◆ The problem ◆
From the records that follow, copy every line that contains the word "span".

◆ Extracted material ◆
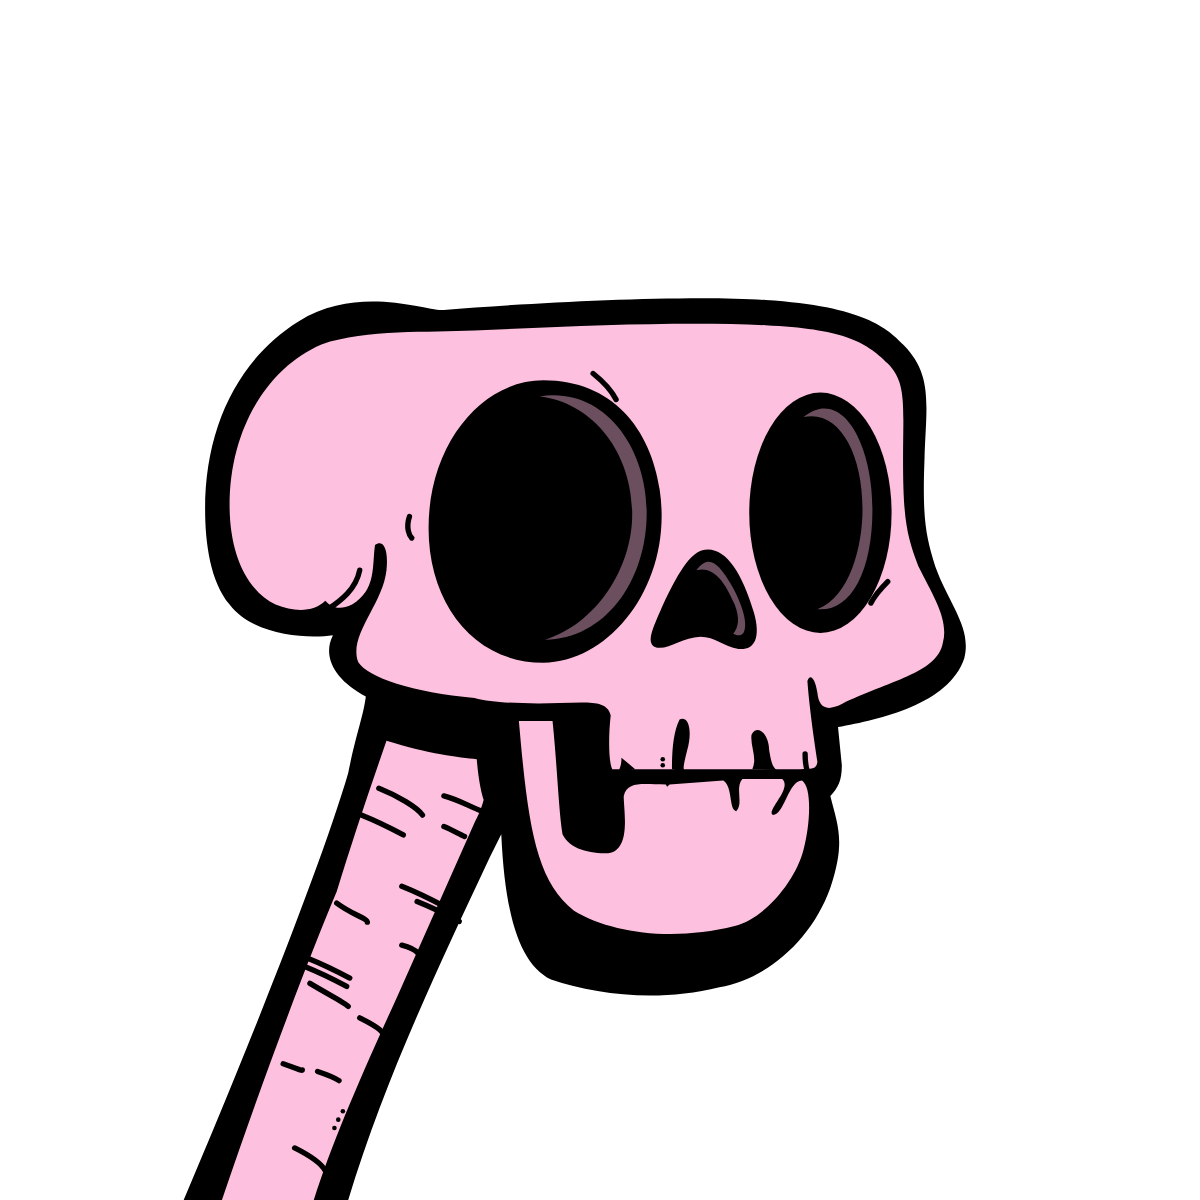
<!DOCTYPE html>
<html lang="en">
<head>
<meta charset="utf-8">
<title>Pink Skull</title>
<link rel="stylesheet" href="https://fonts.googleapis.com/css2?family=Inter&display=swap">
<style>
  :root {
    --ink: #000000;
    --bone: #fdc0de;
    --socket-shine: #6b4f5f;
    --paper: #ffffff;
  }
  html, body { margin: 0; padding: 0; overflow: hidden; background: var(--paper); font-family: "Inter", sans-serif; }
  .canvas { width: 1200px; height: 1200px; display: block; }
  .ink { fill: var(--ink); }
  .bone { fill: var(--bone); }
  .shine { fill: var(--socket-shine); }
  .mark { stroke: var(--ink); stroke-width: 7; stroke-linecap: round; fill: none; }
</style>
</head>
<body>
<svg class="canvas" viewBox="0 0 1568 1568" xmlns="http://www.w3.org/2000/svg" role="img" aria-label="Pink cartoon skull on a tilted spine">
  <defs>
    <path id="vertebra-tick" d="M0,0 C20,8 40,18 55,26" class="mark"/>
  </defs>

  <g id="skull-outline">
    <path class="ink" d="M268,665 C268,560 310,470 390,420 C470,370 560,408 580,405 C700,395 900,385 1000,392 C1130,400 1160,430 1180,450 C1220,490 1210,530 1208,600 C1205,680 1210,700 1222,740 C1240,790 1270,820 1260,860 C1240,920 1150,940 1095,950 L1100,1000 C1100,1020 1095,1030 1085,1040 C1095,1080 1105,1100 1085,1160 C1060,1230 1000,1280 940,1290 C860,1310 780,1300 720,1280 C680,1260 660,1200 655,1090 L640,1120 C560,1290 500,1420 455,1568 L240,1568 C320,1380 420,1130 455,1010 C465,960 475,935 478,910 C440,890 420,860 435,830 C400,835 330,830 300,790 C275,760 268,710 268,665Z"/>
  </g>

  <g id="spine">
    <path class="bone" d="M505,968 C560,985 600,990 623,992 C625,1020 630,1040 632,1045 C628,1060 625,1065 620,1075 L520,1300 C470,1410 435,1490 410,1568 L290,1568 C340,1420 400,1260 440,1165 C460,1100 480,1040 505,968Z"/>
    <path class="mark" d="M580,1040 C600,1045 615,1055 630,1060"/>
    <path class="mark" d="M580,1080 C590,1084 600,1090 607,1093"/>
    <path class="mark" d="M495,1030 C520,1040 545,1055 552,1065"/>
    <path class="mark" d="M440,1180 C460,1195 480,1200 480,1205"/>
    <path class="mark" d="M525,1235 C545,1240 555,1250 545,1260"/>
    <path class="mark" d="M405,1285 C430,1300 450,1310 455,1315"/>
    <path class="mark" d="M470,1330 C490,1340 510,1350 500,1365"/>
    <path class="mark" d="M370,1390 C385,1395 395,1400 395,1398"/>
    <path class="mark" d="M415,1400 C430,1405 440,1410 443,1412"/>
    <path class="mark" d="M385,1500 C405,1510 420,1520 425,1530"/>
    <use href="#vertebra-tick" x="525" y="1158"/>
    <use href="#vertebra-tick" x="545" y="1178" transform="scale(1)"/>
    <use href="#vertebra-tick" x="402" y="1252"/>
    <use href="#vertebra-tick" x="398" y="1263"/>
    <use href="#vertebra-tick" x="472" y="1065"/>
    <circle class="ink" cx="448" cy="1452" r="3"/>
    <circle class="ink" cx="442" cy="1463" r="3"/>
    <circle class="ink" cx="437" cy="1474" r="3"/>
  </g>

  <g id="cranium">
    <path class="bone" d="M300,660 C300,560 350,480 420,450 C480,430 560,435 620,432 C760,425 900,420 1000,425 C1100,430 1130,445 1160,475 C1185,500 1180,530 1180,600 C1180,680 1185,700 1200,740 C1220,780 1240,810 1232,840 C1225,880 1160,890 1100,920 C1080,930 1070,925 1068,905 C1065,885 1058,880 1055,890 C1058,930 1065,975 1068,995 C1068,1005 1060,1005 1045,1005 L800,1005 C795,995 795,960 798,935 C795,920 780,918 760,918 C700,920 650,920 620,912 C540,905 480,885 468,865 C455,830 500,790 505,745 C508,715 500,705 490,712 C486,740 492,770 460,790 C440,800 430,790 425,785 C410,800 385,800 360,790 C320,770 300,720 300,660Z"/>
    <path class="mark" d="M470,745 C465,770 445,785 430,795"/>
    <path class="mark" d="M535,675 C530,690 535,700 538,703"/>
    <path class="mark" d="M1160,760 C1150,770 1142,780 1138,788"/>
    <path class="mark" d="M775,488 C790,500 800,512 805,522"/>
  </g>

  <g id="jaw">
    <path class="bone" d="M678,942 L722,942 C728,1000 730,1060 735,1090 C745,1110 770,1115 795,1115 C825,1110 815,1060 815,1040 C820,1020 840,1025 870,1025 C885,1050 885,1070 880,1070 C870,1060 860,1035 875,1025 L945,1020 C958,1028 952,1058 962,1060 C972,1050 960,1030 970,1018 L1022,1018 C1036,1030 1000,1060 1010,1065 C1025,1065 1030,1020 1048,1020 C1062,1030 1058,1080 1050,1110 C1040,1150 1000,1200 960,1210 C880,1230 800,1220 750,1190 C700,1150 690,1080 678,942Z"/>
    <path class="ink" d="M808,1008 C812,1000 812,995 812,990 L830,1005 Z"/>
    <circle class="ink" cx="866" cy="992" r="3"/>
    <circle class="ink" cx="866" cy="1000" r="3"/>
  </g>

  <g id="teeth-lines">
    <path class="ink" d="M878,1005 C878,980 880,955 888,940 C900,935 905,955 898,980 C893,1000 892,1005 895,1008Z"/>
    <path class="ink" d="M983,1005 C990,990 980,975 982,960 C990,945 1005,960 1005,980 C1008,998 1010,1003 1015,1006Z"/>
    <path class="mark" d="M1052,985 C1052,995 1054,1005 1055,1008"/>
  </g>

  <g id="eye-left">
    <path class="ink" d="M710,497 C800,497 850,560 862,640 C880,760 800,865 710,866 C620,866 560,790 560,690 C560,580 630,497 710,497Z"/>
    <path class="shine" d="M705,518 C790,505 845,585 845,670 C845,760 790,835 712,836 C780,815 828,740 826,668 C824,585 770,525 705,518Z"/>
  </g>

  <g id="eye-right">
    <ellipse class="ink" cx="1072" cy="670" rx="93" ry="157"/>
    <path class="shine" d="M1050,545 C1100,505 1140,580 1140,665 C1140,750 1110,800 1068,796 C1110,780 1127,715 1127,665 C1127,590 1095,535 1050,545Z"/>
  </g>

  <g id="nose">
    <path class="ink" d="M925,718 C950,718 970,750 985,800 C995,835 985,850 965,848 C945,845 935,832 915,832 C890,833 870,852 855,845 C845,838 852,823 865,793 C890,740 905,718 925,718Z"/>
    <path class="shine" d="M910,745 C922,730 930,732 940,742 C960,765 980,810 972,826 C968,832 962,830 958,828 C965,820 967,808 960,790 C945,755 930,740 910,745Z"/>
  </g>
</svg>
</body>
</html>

==

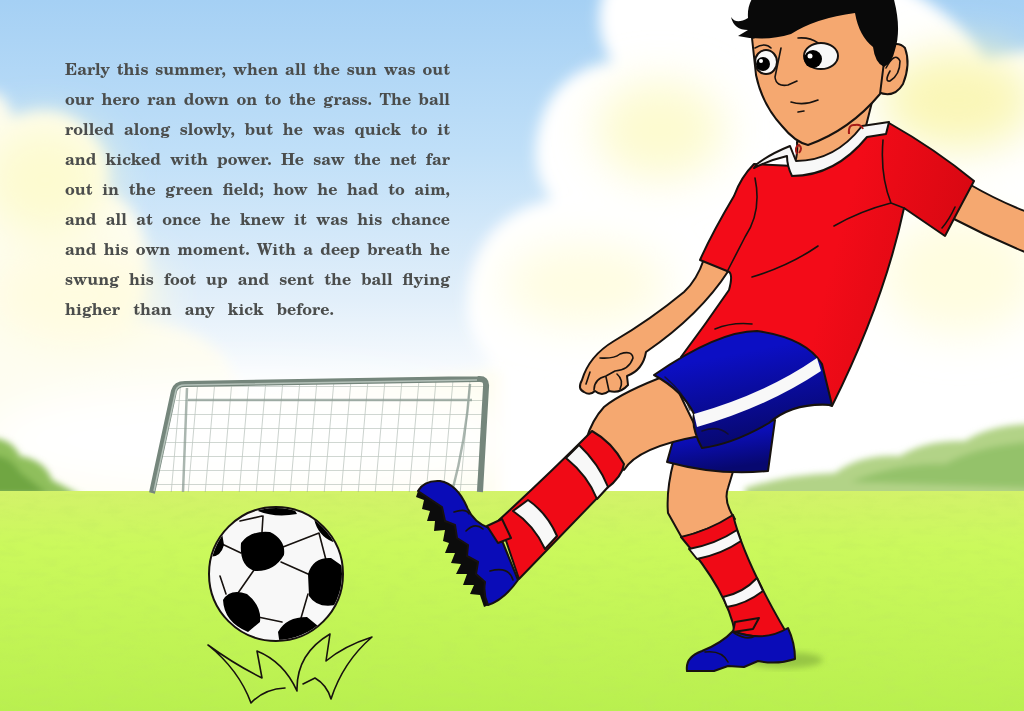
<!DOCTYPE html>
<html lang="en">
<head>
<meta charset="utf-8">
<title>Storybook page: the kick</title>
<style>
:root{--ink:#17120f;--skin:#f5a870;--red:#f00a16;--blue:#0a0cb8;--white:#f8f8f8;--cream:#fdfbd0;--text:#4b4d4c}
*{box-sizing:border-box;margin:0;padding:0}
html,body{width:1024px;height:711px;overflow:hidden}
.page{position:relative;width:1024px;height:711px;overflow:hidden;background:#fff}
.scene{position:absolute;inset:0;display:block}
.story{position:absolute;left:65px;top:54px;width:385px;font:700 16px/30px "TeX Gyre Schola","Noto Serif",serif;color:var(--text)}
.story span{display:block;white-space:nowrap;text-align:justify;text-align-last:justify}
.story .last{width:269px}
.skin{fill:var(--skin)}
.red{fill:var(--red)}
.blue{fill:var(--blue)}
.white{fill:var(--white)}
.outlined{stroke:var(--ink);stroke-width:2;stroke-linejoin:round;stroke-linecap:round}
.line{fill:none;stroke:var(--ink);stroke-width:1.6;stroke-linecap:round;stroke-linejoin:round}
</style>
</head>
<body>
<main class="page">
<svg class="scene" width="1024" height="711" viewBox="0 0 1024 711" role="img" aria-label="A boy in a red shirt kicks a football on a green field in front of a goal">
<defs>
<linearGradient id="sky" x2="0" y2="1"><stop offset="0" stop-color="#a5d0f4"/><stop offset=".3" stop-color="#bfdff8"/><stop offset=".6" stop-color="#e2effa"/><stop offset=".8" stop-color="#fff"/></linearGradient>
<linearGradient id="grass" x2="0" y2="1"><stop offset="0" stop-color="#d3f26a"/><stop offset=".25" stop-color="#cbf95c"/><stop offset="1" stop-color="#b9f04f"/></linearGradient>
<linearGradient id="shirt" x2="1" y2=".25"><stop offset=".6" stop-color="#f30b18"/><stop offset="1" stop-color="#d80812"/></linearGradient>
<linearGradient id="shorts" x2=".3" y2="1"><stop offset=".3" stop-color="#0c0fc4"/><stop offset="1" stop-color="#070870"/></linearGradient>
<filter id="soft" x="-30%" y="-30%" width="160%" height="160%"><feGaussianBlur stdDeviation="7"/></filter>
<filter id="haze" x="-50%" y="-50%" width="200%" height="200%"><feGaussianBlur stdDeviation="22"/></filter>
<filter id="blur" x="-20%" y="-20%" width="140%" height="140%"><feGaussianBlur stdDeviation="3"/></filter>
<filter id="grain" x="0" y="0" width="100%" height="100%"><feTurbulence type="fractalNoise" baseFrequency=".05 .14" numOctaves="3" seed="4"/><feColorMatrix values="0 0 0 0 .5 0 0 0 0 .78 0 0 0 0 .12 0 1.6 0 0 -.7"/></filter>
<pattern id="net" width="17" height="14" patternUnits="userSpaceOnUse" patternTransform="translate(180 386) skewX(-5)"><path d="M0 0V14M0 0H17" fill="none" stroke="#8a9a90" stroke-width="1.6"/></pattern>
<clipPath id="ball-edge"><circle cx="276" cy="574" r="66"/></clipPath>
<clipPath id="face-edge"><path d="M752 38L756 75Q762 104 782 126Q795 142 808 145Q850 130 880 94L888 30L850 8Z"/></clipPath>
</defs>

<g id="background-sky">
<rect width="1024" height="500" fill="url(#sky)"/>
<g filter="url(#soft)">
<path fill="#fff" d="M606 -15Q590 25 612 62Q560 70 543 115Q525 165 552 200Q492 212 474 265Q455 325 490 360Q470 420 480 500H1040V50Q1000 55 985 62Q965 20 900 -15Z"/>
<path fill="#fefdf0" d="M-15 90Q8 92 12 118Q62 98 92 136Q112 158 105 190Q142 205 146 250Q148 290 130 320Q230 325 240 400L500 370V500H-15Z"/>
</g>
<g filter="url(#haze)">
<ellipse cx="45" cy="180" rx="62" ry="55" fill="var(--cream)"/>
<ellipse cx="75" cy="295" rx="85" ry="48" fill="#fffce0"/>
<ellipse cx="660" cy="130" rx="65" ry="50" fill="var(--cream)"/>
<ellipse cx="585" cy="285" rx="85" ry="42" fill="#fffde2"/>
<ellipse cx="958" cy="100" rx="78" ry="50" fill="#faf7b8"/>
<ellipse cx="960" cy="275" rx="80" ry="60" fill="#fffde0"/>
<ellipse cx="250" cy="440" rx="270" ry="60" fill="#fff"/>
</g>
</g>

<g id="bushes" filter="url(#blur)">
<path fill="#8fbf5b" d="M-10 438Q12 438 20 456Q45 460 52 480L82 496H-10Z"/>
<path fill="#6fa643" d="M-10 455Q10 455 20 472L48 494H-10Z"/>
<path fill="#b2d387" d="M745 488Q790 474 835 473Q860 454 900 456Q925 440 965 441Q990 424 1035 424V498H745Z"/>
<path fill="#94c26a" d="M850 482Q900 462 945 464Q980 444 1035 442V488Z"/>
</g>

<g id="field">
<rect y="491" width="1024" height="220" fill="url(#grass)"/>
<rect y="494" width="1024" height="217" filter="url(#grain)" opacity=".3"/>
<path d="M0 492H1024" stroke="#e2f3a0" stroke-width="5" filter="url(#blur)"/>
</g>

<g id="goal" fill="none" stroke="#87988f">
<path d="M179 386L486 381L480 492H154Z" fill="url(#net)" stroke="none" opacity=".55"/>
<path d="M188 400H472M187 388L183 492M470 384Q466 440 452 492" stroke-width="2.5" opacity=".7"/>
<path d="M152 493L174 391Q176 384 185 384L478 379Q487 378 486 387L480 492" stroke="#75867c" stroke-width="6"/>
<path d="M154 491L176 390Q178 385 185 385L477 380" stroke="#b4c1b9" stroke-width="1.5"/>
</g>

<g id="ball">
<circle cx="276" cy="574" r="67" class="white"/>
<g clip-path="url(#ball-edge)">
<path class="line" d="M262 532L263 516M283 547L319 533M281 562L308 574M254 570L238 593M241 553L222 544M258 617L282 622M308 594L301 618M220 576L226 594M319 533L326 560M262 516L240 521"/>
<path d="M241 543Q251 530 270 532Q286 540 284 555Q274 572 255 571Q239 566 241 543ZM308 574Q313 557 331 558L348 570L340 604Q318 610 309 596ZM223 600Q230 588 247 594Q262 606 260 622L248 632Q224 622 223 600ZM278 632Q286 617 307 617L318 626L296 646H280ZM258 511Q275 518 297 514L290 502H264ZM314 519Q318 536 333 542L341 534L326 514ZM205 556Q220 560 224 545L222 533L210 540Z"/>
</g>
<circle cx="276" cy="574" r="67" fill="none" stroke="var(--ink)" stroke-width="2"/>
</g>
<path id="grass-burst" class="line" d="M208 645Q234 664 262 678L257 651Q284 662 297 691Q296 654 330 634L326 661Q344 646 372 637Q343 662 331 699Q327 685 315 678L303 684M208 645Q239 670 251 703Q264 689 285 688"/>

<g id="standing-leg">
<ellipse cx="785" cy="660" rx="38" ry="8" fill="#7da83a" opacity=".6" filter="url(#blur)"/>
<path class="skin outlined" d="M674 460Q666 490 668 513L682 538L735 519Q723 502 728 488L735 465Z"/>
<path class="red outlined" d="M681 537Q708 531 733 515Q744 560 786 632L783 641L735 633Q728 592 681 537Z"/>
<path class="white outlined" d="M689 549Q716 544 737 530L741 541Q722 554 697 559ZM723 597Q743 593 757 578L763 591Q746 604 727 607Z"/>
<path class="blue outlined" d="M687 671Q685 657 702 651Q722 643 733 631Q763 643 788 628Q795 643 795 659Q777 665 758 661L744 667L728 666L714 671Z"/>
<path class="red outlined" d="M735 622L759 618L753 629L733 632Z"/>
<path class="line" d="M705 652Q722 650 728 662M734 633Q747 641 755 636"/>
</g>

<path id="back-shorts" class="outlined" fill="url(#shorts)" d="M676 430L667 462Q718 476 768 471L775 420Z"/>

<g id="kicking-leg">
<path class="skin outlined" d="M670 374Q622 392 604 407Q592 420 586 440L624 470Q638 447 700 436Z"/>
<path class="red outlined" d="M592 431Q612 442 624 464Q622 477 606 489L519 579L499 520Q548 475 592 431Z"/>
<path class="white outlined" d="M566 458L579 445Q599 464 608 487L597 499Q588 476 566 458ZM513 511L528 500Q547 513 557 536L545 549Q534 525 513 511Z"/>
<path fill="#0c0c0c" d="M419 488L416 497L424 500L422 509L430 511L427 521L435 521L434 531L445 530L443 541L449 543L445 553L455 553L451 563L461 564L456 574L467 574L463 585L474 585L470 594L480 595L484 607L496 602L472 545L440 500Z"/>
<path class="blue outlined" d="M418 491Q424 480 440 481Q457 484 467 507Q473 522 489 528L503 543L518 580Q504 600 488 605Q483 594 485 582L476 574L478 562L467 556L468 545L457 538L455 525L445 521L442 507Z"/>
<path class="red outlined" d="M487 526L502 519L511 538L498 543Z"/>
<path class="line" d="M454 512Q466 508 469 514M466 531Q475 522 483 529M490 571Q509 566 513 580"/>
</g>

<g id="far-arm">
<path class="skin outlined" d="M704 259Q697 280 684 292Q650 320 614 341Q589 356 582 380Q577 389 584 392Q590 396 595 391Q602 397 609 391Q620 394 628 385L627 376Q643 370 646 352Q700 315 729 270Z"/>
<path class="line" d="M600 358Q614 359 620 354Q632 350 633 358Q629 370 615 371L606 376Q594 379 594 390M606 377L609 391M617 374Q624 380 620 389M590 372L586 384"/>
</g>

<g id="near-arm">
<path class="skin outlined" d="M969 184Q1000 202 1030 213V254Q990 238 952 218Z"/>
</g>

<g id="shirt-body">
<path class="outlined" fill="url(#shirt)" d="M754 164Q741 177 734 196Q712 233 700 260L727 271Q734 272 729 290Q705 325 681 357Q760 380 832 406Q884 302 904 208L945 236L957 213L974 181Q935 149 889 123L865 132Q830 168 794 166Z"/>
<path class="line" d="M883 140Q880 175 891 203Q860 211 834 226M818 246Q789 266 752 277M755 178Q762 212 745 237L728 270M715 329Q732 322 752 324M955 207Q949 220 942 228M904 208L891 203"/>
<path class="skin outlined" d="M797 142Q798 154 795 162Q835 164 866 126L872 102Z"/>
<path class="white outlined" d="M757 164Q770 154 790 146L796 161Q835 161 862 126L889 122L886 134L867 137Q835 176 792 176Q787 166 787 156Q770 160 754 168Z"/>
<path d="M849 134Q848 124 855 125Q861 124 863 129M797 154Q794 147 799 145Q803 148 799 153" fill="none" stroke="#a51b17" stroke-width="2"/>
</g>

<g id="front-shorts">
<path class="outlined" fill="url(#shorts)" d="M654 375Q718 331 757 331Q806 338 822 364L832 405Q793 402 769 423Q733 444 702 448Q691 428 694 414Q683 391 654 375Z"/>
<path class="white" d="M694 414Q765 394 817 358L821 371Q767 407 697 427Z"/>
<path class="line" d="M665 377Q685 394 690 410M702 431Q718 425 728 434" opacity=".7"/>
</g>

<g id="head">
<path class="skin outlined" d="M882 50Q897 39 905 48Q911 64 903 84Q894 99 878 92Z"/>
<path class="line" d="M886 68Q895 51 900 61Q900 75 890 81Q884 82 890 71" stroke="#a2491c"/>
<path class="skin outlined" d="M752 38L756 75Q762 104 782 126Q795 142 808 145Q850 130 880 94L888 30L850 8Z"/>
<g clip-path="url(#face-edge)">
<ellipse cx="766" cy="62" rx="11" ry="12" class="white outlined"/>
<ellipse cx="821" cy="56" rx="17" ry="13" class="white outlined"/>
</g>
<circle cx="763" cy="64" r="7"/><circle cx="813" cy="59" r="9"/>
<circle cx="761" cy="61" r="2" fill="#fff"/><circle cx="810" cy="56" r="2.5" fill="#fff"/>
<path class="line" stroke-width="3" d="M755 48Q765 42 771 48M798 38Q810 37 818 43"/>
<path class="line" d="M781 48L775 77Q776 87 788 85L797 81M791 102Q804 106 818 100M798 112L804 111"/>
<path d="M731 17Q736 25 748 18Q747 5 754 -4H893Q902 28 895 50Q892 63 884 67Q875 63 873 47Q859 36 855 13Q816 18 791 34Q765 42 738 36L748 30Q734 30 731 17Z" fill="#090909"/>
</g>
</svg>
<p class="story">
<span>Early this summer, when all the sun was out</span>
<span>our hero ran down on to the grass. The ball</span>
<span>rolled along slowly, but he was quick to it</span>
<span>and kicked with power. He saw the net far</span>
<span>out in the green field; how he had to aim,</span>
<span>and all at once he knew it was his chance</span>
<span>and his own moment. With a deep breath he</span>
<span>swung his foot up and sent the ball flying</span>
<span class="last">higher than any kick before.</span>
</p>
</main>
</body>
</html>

◆ Response to the exercise ◆
.story span{display:block;white-space:nowrap;text-align:justify;text-align-last:justify}
<span>Early this summer, when all the sun was out</span>
<span>our hero ran down on to the grass. The ball</span>
<span>rolled along slowly, but he was quick to it</span>
<span>and kicked with power. He saw the net far</span>
<span>out in the green field; how he had to aim,</span>
<span>and all at once he knew it was his chance</span>
<span>and his own moment. With a deep breath he</span>
<span>swung his foot up and sent the ball flying</span>
<span class="last">higher than any kick before.</span>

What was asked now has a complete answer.